The answer should contain only the lines from the beginning of the entries through the line that holds "--body-mid:#3c4f88;", given again exactly, with no pictures.

- [Data for this exercise]:
>>>
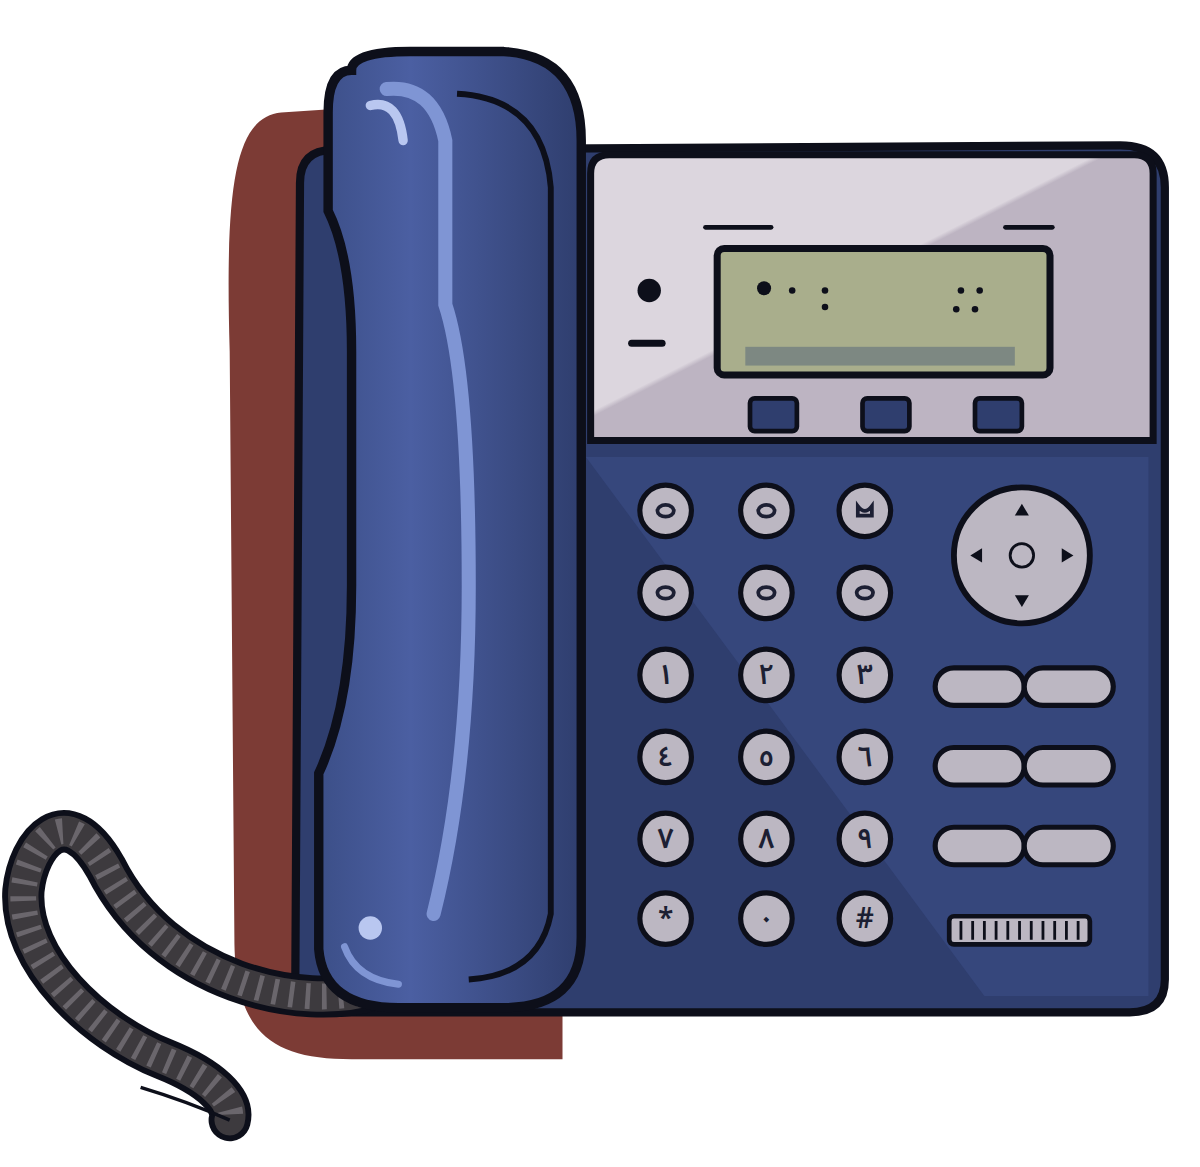
<!DOCTYPE html>
<html lang="ar">
<head>
<meta charset="utf-8">
<title>Desk Phone</title>
<link rel="stylesheet" href="https://fonts.googleapis.com/css2?family=Noto+Sans+Arabic:wght@600&display=swap">
<style>
:root{
  --paper:#ffffff;
  --ink:#0d0f1a;
  --shadow-red:#7c3b35;
  --body-navy:#2f3e6e;
  --body-mid:#3c4f88;
  --body-light:#4a5f9e;
  --handset:#4b5fa2;
  --handset-light:#7f95d4;
  --handset-shine:#b9c7f0;
  --panel:#dcd6de;
  --panel-shade:#bdb4c2;
  --screen:#a9ae8c;
  --screen-dark:#5a6a7a;
  --key:#bcb7c2;
  --key-ink:#1c1f33;
  --cord:#3d3a3e;
  --cord-light:#6a666c;
}
html,body{margin:0;padding:0;overflow:hidden;background:var(--paper);}
.canvas{width:1200px;height:1167px;display:block;}
.key-label{font-family:"Noto Sans Arabic",sans-serif;font-size:12px;font-weight:600;fill:var(--key-ink);text-anchor:middle;dominant-baseline:central;}
</style>
</head>
<body>
<svg class="canvas" viewBox="0 0 512 498" preserveAspectRatio="none" xmlns="http://www.w3.org/2000/svg">
  <defs>
    <linearGradient id="panel-fill" x1="0" y1="0" x2="1" y2="1">
      <stop offset="0.45" stop-color="var(--panel)"/>
      <stop offset="0.46" stop-color="var(--panel-shade)"/>
    </linearGradient>
    <linearGradient id="handset-fill" x1="0" y1="0" x2="1" y2="0">
      <stop offset="0" stop-color="var(--body-mid)"/>
      <stop offset="0.35" stop-color="var(--handset)"/>
      <stop offset="1" stop-color="var(--body-navy)"/>
    </linearGradient>
    <circle id="round-key" r="11" fill="var(--key)" stroke="var(--ink)" stroke-width="2.2"/>
    <rect id="function-key" x="-19" y="-8" width="38" height="16" rx="8" fill="var(--key)" stroke="var(--ink)" stroke-width="2.2"/>
    <rect id="soft-key" x="-10" y="-7" width="20" height="14" rx="2" fill="var(--body-navy)" stroke="var(--ink)" stroke-width="2"/>
  </defs>

  <g id="backdrop-shadow">
    <path d="M120 48 C100 50 96 80 98 150 L100 400 C100 440 115 452 150 452 L240 452 L240 40 Z" fill="var(--shadow-red)"/>
  </g>

  <g id="phone-base">
    <path d="M128 78 Q128 64 142 64 L478 62 Q497 62 497 80 L497 418 Q497 432 482 432 L140 432 Q126 432 126 418 Z" fill="var(--body-navy)" stroke="var(--ink)" stroke-width="3.5"/>
    <path d="M250 195 L490 195 L490 425 L420 425 Z" fill="var(--body-mid)" opacity="0.55"/>
  </g>

  <g id="display-panel">
    <path d="M252 74 Q252 66 260 66 L484 66 Q492 66 492 74 L492 188 L252 188 Z" fill="url(#panel-fill)" stroke="var(--ink)" stroke-width="3"/>
    <rect x="306" y="106" width="142" height="54" rx="3" fill="var(--screen)" stroke="var(--ink)" stroke-width="3"/>
    <rect x="318" y="148" width="115" height="8" fill="var(--screen-dark)" opacity="0.55"/>
    <g fill="var(--ink)">
      <circle cx="326" cy="123" r="3"/><circle cx="338" cy="124" r="1.4"/><circle cx="352" cy="124" r="1.4"/>
      <circle cx="352" cy="131" r="1.4"/><circle cx="410" cy="124" r="1.4"/><circle cx="418" cy="124" r="1.4"/>
      <circle cx="408" cy="132" r="1.4"/><circle cx="416" cy="132" r="1.4"/>
      <circle cx="277" cy="124" r="5"/>
      <rect x="268" y="145" width="16" height="3" rx="1.5"/>
      <rect x="300" y="96" width="30" height="2" rx="1"/>
      <rect x="428" y="96" width="22" height="2" rx="1"/>
    </g>
    <use href="#soft-key" x="330" y="177"/>
    <use href="#soft-key" x="378" y="177"/>
    <use href="#soft-key" x="426" y="177"/>
  </g>

  <g id="navigation-pad">
    <circle cx="436" cy="237" r="29" fill="var(--key)" stroke="var(--ink)" stroke-width="2.5"/>
    <circle cx="436" cy="237" r="5" fill="none" stroke="var(--ink)" stroke-width="1.2"/>
    <g fill="var(--ink)">
      <path d="M436 215 l-3 5 h6 Z"/><path d="M436 259 l-3 -5 h6 Z"/>
      <path d="M414 237 l5 -3 v6 Z"/><path d="M458 237 l-5 -3 v6 Z"/>
    </g>
  </g>

  <g id="dial-keys">
    <use href="#round-key" x="284" y="218"/><use href="#round-key" x="327" y="218"/><use href="#round-key" x="369" y="218"/>
    <use href="#round-key" x="284" y="253"/><use href="#round-key" x="327" y="253"/><use href="#round-key" x="369" y="253"/>
    <use href="#round-key" x="284" y="288"/><use href="#round-key" x="327" y="288"/><use href="#round-key" x="369" y="288"/>
    <use href="#round-key" x="284" y="323"/><use href="#round-key" x="327" y="323"/><use href="#round-key" x="369" y="323"/>
    <use href="#round-key" x="284" y="358"/><use href="#round-key" x="327" y="358"/><use href="#round-key" x="369" y="358"/>
    <use href="#round-key" x="284" y="392"/><use href="#round-key" x="327" y="392"/><use href="#round-key" x="369" y="392"/>
    <g fill="none" stroke="var(--key-ink)" stroke-width="1.6">
      <ellipse cx="284" cy="218" rx="3.5" ry="2.5"/>
      <ellipse cx="327" cy="218" rx="3.5" ry="2.5"/>
      <path d="M366 216 q3 4 6 0 v4 h-6 Z"/>
      <ellipse cx="284" cy="253" rx="3.5" ry="2.5"/>
      <ellipse cx="327" cy="253" rx="3.5" ry="2.5"/>
      <ellipse cx="369" cy="253" rx="3.5" ry="2.5"/>
    </g>
    <text class="key-label" x="284" y="288">١</text><text class="key-label" x="327" y="288">٢</text><text class="key-label" x="369" y="288">٣</text>
    <text class="key-label" x="284" y="323">٤</text><text class="key-label" x="327" y="323">٥</text><text class="key-label" x="369" y="323">٦</text>
    <text class="key-label" x="284" y="358">٧</text><text class="key-label" x="327" y="358">٨</text><text class="key-label" x="369" y="358">٩</text>
    <text class="key-label" x="284" y="392">*</text><text class="key-label" x="327" y="392">٠</text><text class="key-label" x="369" y="392">#</text>
  </g>

  <g id="function-keys">
    <use href="#function-key" x="418" y="293"/><use href="#function-key" x="456" y="293"/>
    <use href="#function-key" x="418" y="327"/><use href="#function-key" x="456" y="327"/>
    <use href="#function-key" x="418" y="361"/><use href="#function-key" x="456" y="361"/>
  </g>

  <g id="speaker-grille">
    <rect x="405" y="391" width="60" height="12" rx="2" fill="var(--key)" stroke="var(--ink)" stroke-width="2"/>
    <path d="M410 393 v8 M415 393 v8 M420 393 v8 M425 393 v8 M430 393 v8 M435 393 v8 M440 393 v8 M445 393 v8 M450 393 v8 M455 393 v8 M460 393 v8" stroke="var(--ink)" stroke-width="1.2"/>
  </g>

  <g id="coiled-cord">
    <path d="M160 422 C130 432 70 420 45 370 C28 340 12 360 10 380 C8 410 40 440 70 452 C90 460 100 470 98 478" fill="none" stroke="var(--ink)" stroke-width="18" stroke-linecap="round"/>
    <path d="M160 422 C130 432 70 420 45 370 C28 340 12 360 10 380 C8 410 40 440 70 452 C90 460 100 470 98 478" fill="none" stroke="var(--cord)" stroke-width="13" stroke-linecap="round"/>
    <path d="M160 422 C130 432 70 420 45 370 C28 340 12 360 10 380 C8 410 40 440 70 452 C90 460 100 470 98 478" fill="none" stroke="var(--cord-light)" stroke-width="11" stroke-dasharray="2 5"/>
    <path d="M98 478 Q80 470 60 464" fill="none" stroke="var(--ink)" stroke-width="1.5"/>
  </g>

  <g id="handset">
    <path d="M150 30 Q150 22 175 22 L215 22 Q248 24 248 60 L248 400 Q248 430 215 430 L170 430 Q138 430 136 405 L136 330 Q150 300 150 250 L150 150 Q150 110 140 90 L140 48 Q140 30 150 30 Z" fill="url(#handset-fill)" stroke="var(--ink)" stroke-width="4"/>
    <path d="M195 40 Q232 42 235 80 L235 390 Q230 416 200 418" fill="none" stroke="var(--ink)" stroke-width="2.5"/>
    <path d="M165 38 Q185 36 190 60 L190 130 Q200 160 200 250 Q200 330 185 390" fill="none" stroke="var(--handset-light)" stroke-width="6" stroke-linecap="round"/>
    <path d="M158 45 Q170 42 172 60" fill="none" stroke="var(--handset-shine)" stroke-width="4" stroke-linecap="round"/>
    <circle cx="158" cy="396" r="5" fill="var(--handset-shine)"/>
    <path d="M147 404 Q152 418 170 420" fill="none" stroke="var(--handset-light)" stroke-width="3" stroke-linecap="round"/>
  </g>
</svg>
</body>
</html>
<<<
- [Response area]:
<!DOCTYPE html>
<html lang="ar">
<head>
<meta charset="utf-8">
<title>Desk Phone</title>
<link rel="stylesheet" href="https://fonts.googleapis.com/css2?family=Noto+Sans+Arabic:wght@600&display=swap">
<style>
:root{
  --paper:#ffffff;
  --ink:#0d0f1a;
  --shadow-red:#7c3b35;
  --body-navy:#2f3e6e;
  --body-mid:#3c4f88;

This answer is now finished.